We’re living in the future, baby! All matches will be live-streamed on FOXSports.com and via the FOX Sports app, and full replays will also be available. So if you’re not into watching soccer at 3 a.m., you’re covered! 

How can I watch the FIFA Women’s World Cup on live TV?

The FIFA Women’s World Cup will air on FOX and FS1. The complete schedule awaits your perusal at FOXSports.com. In addition to all FIFA Women’s World Cup matches, head to your preferred FOX platform for game highlights, replays, stats, player stories, analysis and more. 

How does the knockout phase work in the Women’s World Cup?

Good question! It’s a lot simpler than the knockout phase. From here on out, every match is a "get it done or go home" situation – a loss means it’s the end of the line. 

But what does that mean in a sport that often ends in a tie, and in a tournament that’s seen plenty of them? It still means every showdown is a must-win – it’s just that the matches will last longer. Here’s the exact rule, per FIFA: 

"In the knockout stages, if a match is level at the end of normal playing time, extra time shall be played. Extra time shall consist of two 15-minute periods, with an interval not exceeding five minutes before the first period of extra time begins and a short drinks break (interval) not exceeding one minute at half-time. The players shall remain on the pitch during both of these intervals. 

"If the score is still level at the end of extra time, kicks from the penalty mark shall be taken to determine the winner, in accordance with the procedure specified in the Laws of the Game."

In short, play continues for up to another 30 minutes, and if it’s still tied at the end of that half-hour, it’s time for penalty-kick-a-palooza.

RELATED: 2023 Women's World Cup betting primer: How to bet on soccer

Soccer spoilers

Netherlands vs. South Africa: Netherlands has advanced to the quarterfinals of the Women’s World Cup after a 2-0 win over South Africa. Jill Roord and Lineth Beerensteyn scored at the Sydney Football Stadium to secure the 2019 runners-up a place in the last eight. But the South African attack troubled the Dutch defense at times, forcing goalkeeper Daphne van Domselaar into a string of saves to keep Thembi Kgatlana at bay. Netherlands lost to the United States in the World Cup final four years ago and look like contenders again after finishing above the Americans in Group E. The Dutch will next play Spain at Wellington on Friday for a place in the semifinals.
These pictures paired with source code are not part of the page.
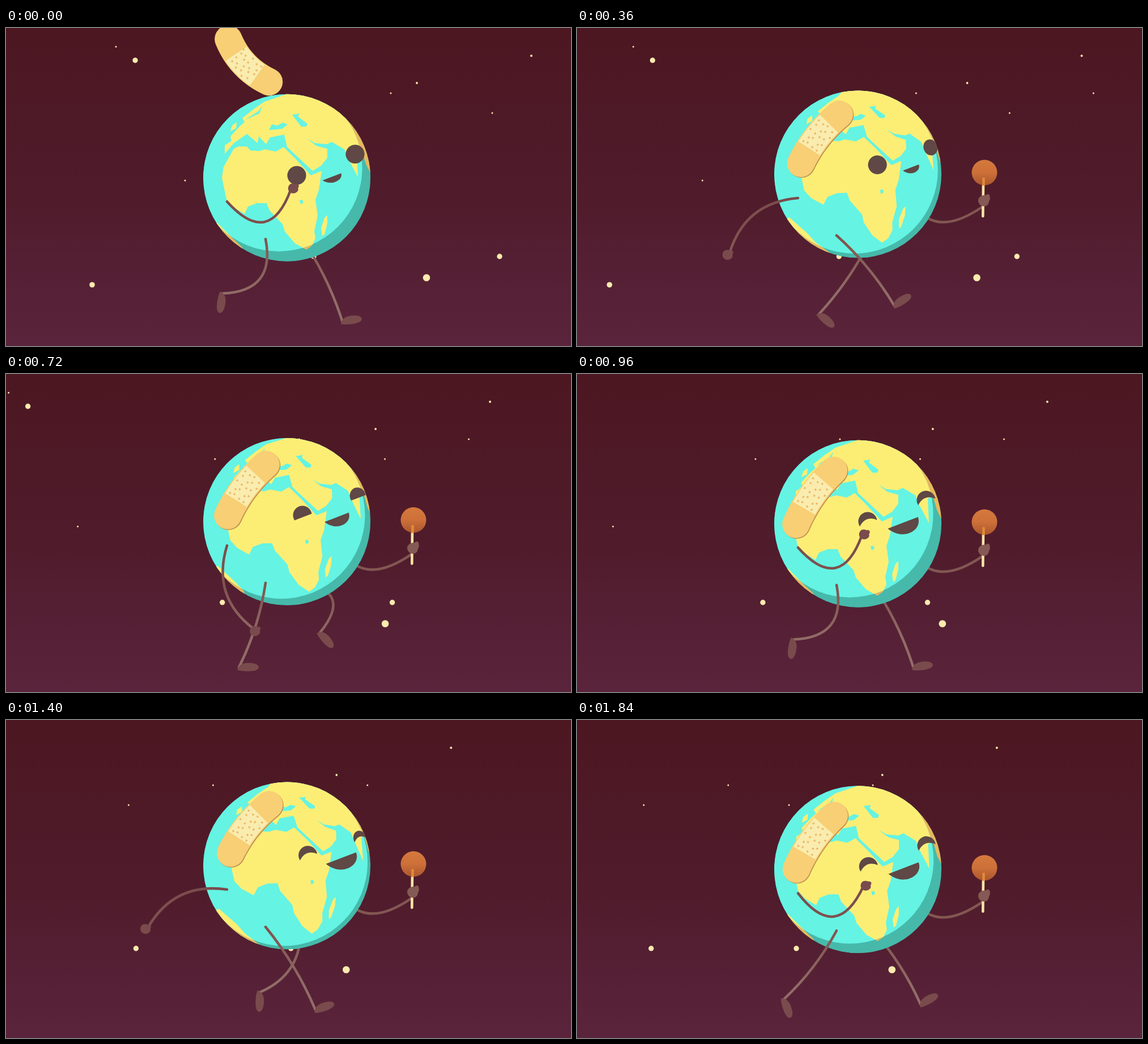
These frames come from a looping animation (997x561 px, 1880 ms). An HTML page:

```html
<!DOCTYPE html>
<html lang="en">
<head>
<meta charset="utf-8">
<title>Walking globe</title>
<style>
html, body { margin: 0; width: 100%; height: 100%; overflow: hidden; background: #4f1a28; }
svg { display: block; width: 100vw; height: 100vh; }
.limb { fill: none; stroke: url(#skin); stroke-width: 4.5; stroke-linecap: round; }
.skin { fill: url(#skin); }
.dark { fill: #5f4845; }
</style>
</head>
<body>
<svg viewBox="0 0 997 561" preserveAspectRatio="none">
  <defs>
    <linearGradient id="sky" x2="0" y2="1">
      <stop stop-color="#4c1721"/><stop offset=".55" stop-color="#501c2c"/><stop offset="1" stop-color="#5a243c"/>
    </linearGradient>
    <linearGradient id="skin" gradientUnits="userSpaceOnUse" x1="0" y1="290" x2="0" y2="470">
      <stop stop-color="#7a4b4c"/><stop offset=".45" stop-color="#80534f"/><stop offset="1" stop-color="#926d68"/>
    </linearGradient>
    <linearGradient id="candy" x2="0" y2="1">
      <stop stop-color="#d5793d"/><stop offset=".5" stop-color="#cd7039"/><stop offset="1" stop-color="#ab572d"/>
    </linearGradient>
    <radialGradient id="glow">
      <stop stop-color="#fff3b0"/><stop offset=".2" stop-color="#ffd98a"/><stop offset=".45" stop-color="#ef9450"/>
      <stop offset=".5" stop-color="#d98358" stop-opacity=".55"/><stop offset="1" stop-color="#b9645a" stop-opacity=".12"/>
    </radialGradient>
    <clipPath id="disc"><circle class="ball" r="147.5"/></clipPath>
    <clipPath id="lit"><circle id="light" r="147.5"/></clipPath>
  </defs>
  <rect width="997" height="561" fill="url(#sky)"/>
  <g id="stars" fill="#fbebaf"></g>
  <path id="farLeg" class="limb"/>
  <path id="farFoot" class="skin foot"/>
  <g id="treat">
    <path class="limb" style="stroke:#835752" d="M618 77Q655 99 716 57"/>
    <path d="M717 12L716.3 74" stroke="#fae6a6" stroke-width="4.6" stroke-linecap="round"/>
    <circle cx="719" cy="-3" r="22.5" fill="url(#candy)"/>
    <path d="M717.5 6V20" stroke="#e28a3c" stroke-width="4.5"/>
    <path fill="#855954" d="M708 48C707 39 717 36 721 37Q726 33 728 37Q730 43 727 48C726 59 711 60 708 48Z"/>
    <g id="spark">
      <circle r="48" fill="url(#glow)"/>
      <path id="rays" fill="#f3a36a" fill-opacity=".85"/>
      <path id="burst" fill="#fff0a8"/>
    </g>
  </g>
  <g clip-path="url(#disc)">
    <circle class="ball" r="148" fill="#46b9aa"/>
    <path class="land" fill="#e8b75b"/>
    <path class="sea" fill="#46b9aa"/>
    <g clip-path="url(#lit)">
      <circle class="ball" r="148" fill="#65f3e3"/>
      <path class="land" fill="#fcee75"/>
      <path class="sea" fill="#65f3e3"/>
    </g>
    <path id="eyeA" class="dark"/>
    <path id="eyeB" class="dark"/>
    <path id="mouth" class="dark"/>
  </g>
  <g fill="none">
    <path id="plasterShade" stroke="#c08f52" stroke-width="48.5" stroke-linecap="round" transform="translate(1.3 1.3)"/>
    <path id="plaster" stroke="#f8cf74" stroke-width="48.5" stroke-linecap="round"/>
    <path id="pad" stroke="#f9ecae" stroke-width="45"/>
    <path id="dots" stroke="#eeb766" stroke-width="1.6"/>
  </g>
  <path id="nearLeg" class="limb"/>
  <path id="nearFoot" class="skin foot"/>
  <path id="arm" class="limb"/>
  <path id="hand" class="skin"/>
</svg>
<script>
const LOOP = 1880, STEP = 40, CYCLE = 960;
const CX = 495.6, BASE_Y = 264.2, R = 147.5;
const { sin, cos, sqrt, hypot, min, max, abs, PI } = Math;
const $ = id => document.getElementById(id);
const all = name => document.querySelectorAll('.' + name);
const set = (el, attrs) => { for (const k in attrs) el.setAttribute(k, attrs[k]); };
const mix = (a, b, k) => a + (b - a) * k;
const ramp = (t, a, b) => {
  const k = min(1, max(0, (t - a) / (b - a)));
  return k * k * (3 - 2 * k);
};
const turn = t => t / CYCLE * 2 * PI;
const points = text => text.split(' ').map(p => p.split(',').map(Number));
const outline = pts => 'M' + pts.map(p => p[0].toFixed(1) + ' ' + p[1].toFixed(1)).join('L') + 'Z';
const place = ([x, y], angle, sx = 1, sy = 1) => `translate(${x} ${y}) rotate(${angle}) scale(${sx} ${sy})`;

// Star layers: speed in px per ms, then x,y,radius
const stars = [
  [.1012, '742,440.5,6.3 725,97,1.9 927,49,2'],
  [.224, '543,403,4.7 679,115,1.5 530,150,1.5'],
  [.263, '228,57,4.7 194,33,1.5 152,453,4.8 871,403,4.7 858,150,1.5 316,269,1.5 1006,115,1.5']
].flatMap(([speed, list]) => points(list).map(([x, cy, r]) => {
  const el = document.createElementNS('http://www.w3.org/2000/svg', 'circle');
  set(el, { cy, r });
  $('stars').append(el);
  return { el, x, speed };
}));

// Simplified coastlines on the untilted globe; points outside the rim lie on the back.
const africa = '402,213 410,209 425,209 431,216 447,217 457,214 476,218 490,210 512,232 538,260 557,252 552,286 ' +
  '546,303 550,331 544,358 546,371 540,384 530,391 510,380 492,359 488,346 465,322 460,309 443,309 427,315 ' +
  '421,328 401,316 389,302 381,264 384,245';
const eurasia = '386,222 386,207 398,199 396,191 413,173 421,166 417,159 437,143 456,130 494,117 505,100 570,105 ' +
  '630,150 665,210 668,280 641,298 635,240 628,215 619,220 621,263 604,231 597,214 575,201 566,205 545,203 ' +
  '531,195 548,208 567,213 567,229 556,243 541,252 496,210 491,188 466,193 459,205 446,191 444,203 425,187 402,203';
const islands = [
  '558,367 556,353 562,335 567,330 567,345 562,364',
  '372,343 401,372 417,387 447,404 430,420 380,390 345,350',
  '396,182 399,172 407,166 406,177'
];
const land = [africa, eurasia, ...islands].map(points);
const seas = [
  '464,180 469,170 479,172 488,167 497,170 487,178',
  '505,153 518,151 515,156 532,169 530,174 521,174',
  '422,162 445,147 453,137 447,151', '518,304 523,303 525,308 520,311'
].map(points);

// Rolls a point of the sphere up and to the right.
function roll([px, py], tilt, cy) {
  let x = px - CX, y = py - BASE_Y, side = 1;
  const r = hypot(x, y);
  if (r > R) { side = -1; x *= (2 * R - r) / r; y *= (2 * R - r) / r; }
  const z = side * sqrt(max(0, R * R - x * x - y * y));
  const dx = .81, dy = -.586, angle = tilt * .165;
  const s = x * dx + y * dy;
  const move = s * cos(angle) + z * sin(angle) - s;
  const depth = z * cos(angle) - s * sin(angle);
  x += move * dx;
  y += move * dy;
  if (depth < 0) {
    const out = 1.2 * R / hypot(x, y);
    x *= out; y *= out;
  }
  return [CX + x, cy + y];
}

// A limb of fixed length: the closer its ends, the more it bends.
function limb(el, [x, y], [ex, ey], length, side) {
  const dx = ex - x, dy = ey - y, d = hypot(dx, dy);
  const bend = side * sqrt(max(150, 1.5 * d * (length - d))) / d;
  set(el, { d: `M${x} ${y}Q${(x + ex) / 2 + dy * bend} ${(y + ey) / 2 - dx * bend} ${ex} ${ey}` });
}

// The ankle sways along a squared-off wave; the foot lies flat while it pushes back.
function drawLeg(name, t, hip, length, centre, reach, snap) {
  const a = turn(t + 100);
  const x = centre + reach * cos(a) + snap * (sin(a) - .66 * sin(3 * a));
  const step = (t - 50 + 2 * CYCLE) % CYCLE + 50;
  const lift = sin(PI * min(1, max(0, (step - 290) / 670)));
  const y = 517 - 71 * lift ** 1.5;
  const angle = 98 * ramp(step, 270, 470) - 130 * ramp(step, 640, 830) + 32 * ramp(step, 850, 1010);
  limb($(name + 'Leg'), hip, [x, y], length, 1);
  set($(name + 'Foot'), { transform: place([x, y], angle) });
}

function drawArm(t, cy) {
  const c = cos(turn(t)), swing = 72 - 83 * c * (1.35 - .35 * c * c);
  const reach = 114 + 42 * ramp(swing, -20, 80), a = swing * PI / 180;
  const at = r => [390 + r * cos(a), cy + 42 + r * sin(a)];
  limb($('arm'), [390, cy + 42], at(reach), 168, -1);
  set($('hand'), { transform: place(at(reach + 4), 0) });
}

function drawFace(t, tilt, cy) {
  const r = 16.6, lid = mix(16.4, 3.5, ramp(t, 540, 700)), curve = 15 * ramp(t, 715, 860);
  const w = sqrt(r * r - lid * lid);
  const eye = (el, base, squeeze) => set(el, {
    d: `M${-w} ${lid}A${r} ${r} 0 1 1 ${w} ${lid}Q0 ${lid - curve} ${-w} ${lid}Z`,
    transform: place(roll(base, tilt, cy), -21, 1 - squeeze, 1 - squeeze / 2)
  });
  eye($('eyeA'), [513, 260], 0);
  eye($('eyeB'), [616, 222.5], .3 * tilt);
  const grin = ramp(t, 500, 900), half = mix(17.5 - 2.5 * ramp(t, 0, 360), 28.5, grin), d = mix(10, 20, grin);
  set($('mouth'), {
    d: `M${-half} 0H${half}C${half} ${d * 1.2} ${-half * .35} ${d * 1.6} ${-half} 0Z`,
    transform: place(roll([575, 262.5], tilt, cy), -21)
  });
}

// The plaster tips over its lower end and lands on the globe.
function drawPlaster(t, tilt) {
  const fall = min(1, t / 200) ** 1.6;
  const x = mix(464, 453 + 11 * tilt, fall), y = mix(95, 170 - 20 * tilt, fall);
  const angle = mix(-133.5, -235 + 3.5 * tilt, fall) * PI / 180;
  const length = mix(104, 116 - 7 * tilt, fall), bend = mix(20, -12, fall);
  const c = cos(angle), s = sin(angle);
  const along = (k, off = 0) => {
    const u = k * length, v = 2 * k * (1 - k) * bend + off;
    return [x + u * c + v * s, y + u * s - v * c];
  };
  const line = (a, b) => 'M' + Array.from({ length: 13 }, (_, i) => along(mix(a, b, i / 12)).join(' ')).join('L');
  const strip = line(0, 1);
  set($('plaster'), { d: strip });
  set($('plasterShade'), { d: strip, opacity: fall });
  set($('pad'), { d: line(.22, .73) });
  let marks = '';
  for (let i = 0; i < 20; i++) {
    const row = i >> 2, jitter = sin(i * 78.2);
    const [px, py] = along(.28 + row * .1 + jitter * .02, (i % 4 - 1.5) * 10 + (row % 2 ? 2 : -2) + jitter * 2);
    marks += `M${px - 2} ${py}h4m-2 -2v4`;
  }
  set($('dots'), { d: marks });
}

const spokes = (count, radius, inner, start) => outline(Array.from({ length: count * 2 }, (_, i) => {
  const a = start + i * PI / count, r = i % 2 ? inner : radius(i / 2);
  return [r * cos(a), r * sin(a)];
}));
set($('rays'), { d: spokes(4, () => 68, 5, .49) });
set($('burst'), { d: spokes(12, i => i % 2 ? 15 : 22, 6, .23) });
set($('hand'), { d: 'M-9 0C-9 -8 -2 -11 4 -8Q10 -9 10 -4Q8 -1 9 2C7 10 -8 11 -9 0Z' });
all('foot').forEach(el => set(el, { d: 'M-3 5C0 -7 12 -8 21 -7C39 -6 39 6 23 7C14 8 4 7 -3 5Z' }));

function draw(t) {
  const tilt = .52 * (1 - cos(turn(t))), cy = BASE_Y - 7 * tilt;
  for (const { el, x, speed } of stars) set(el, { cx: x - speed * t });
  all('ball').forEach(el => set(el, { cx: CX, cy }));
  const shade = 1 - .64 * tilt;
  set($('light'), { cx: CX - 14.5 * shade, cy: cy - 17.5 * shade });
  const trace = shapes => shapes.map(s => outline(s.map(p => roll(p, tilt, cy)))).join('');
  const landPath = trace(land), seaPath = trace(seas);
  all('land').forEach(el => set(el, { d: landPath }));
  all('sea').forEach(el => set(el, { d: seaPath }));

  drawLeg('far', t, [520, 368], 143, 522, 90, 42);
  drawLeg('near', t + CYCLE / 2, [458, cy + 108], 150, 460, 98, 20);
  drawArm(t, cy);
  drawFace(t, tilt, cy);
  drawPlaster(t, tilt);

  const reach = ramp(t, 100, 320);
  set($('treat'), {
    transform: `translate(${mix(-190, 0, reach)} ${cy})`,
    visibility: reach > 0 ? 'visible' : 'hidden'
  });
  const flash = max(0, 1 - abs(t - 1640) / 160), size = mix(.4, 1, flash);
  set($('spark'), {
    transform: place([718.5, -3], (t - 1640) * .06, size, size),
    opacity: min(1, flash * 1.4)
  });
}

const start = performance.now();
function tick() {
  const t = (performance.now() - start) % LOOP;
  draw(Math.floor(t / STEP) * STEP);
  requestAnimationFrame(tick);
}
tick();
</script>
</body>
</html>
```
Sweden vs. United States: Lina Hurtig’s converted her penalty and Sweden knocked the United States out of the World Cup 5-4 on penalties after a scoreless draw at the Women’s World Cup. U.S. goalkeeper Alyssa Naeher tried to argue that she saved Hurtig’s attempt, but it was ruled over the line. The stadium played Abba’s "Dancing Queen" in the stadium as the Swedes celebrated. The United States was trying to win an unprecedented third consecutive World Cup title. Instead, the Americans were eliminated in the Round of 16 for the first time ever. The team’s worst finish had been third place, three times. It was the first match at this World Cup to go to extra time.

Watch the 2023 FIFA Women’s World Cup only on FOX and FS1.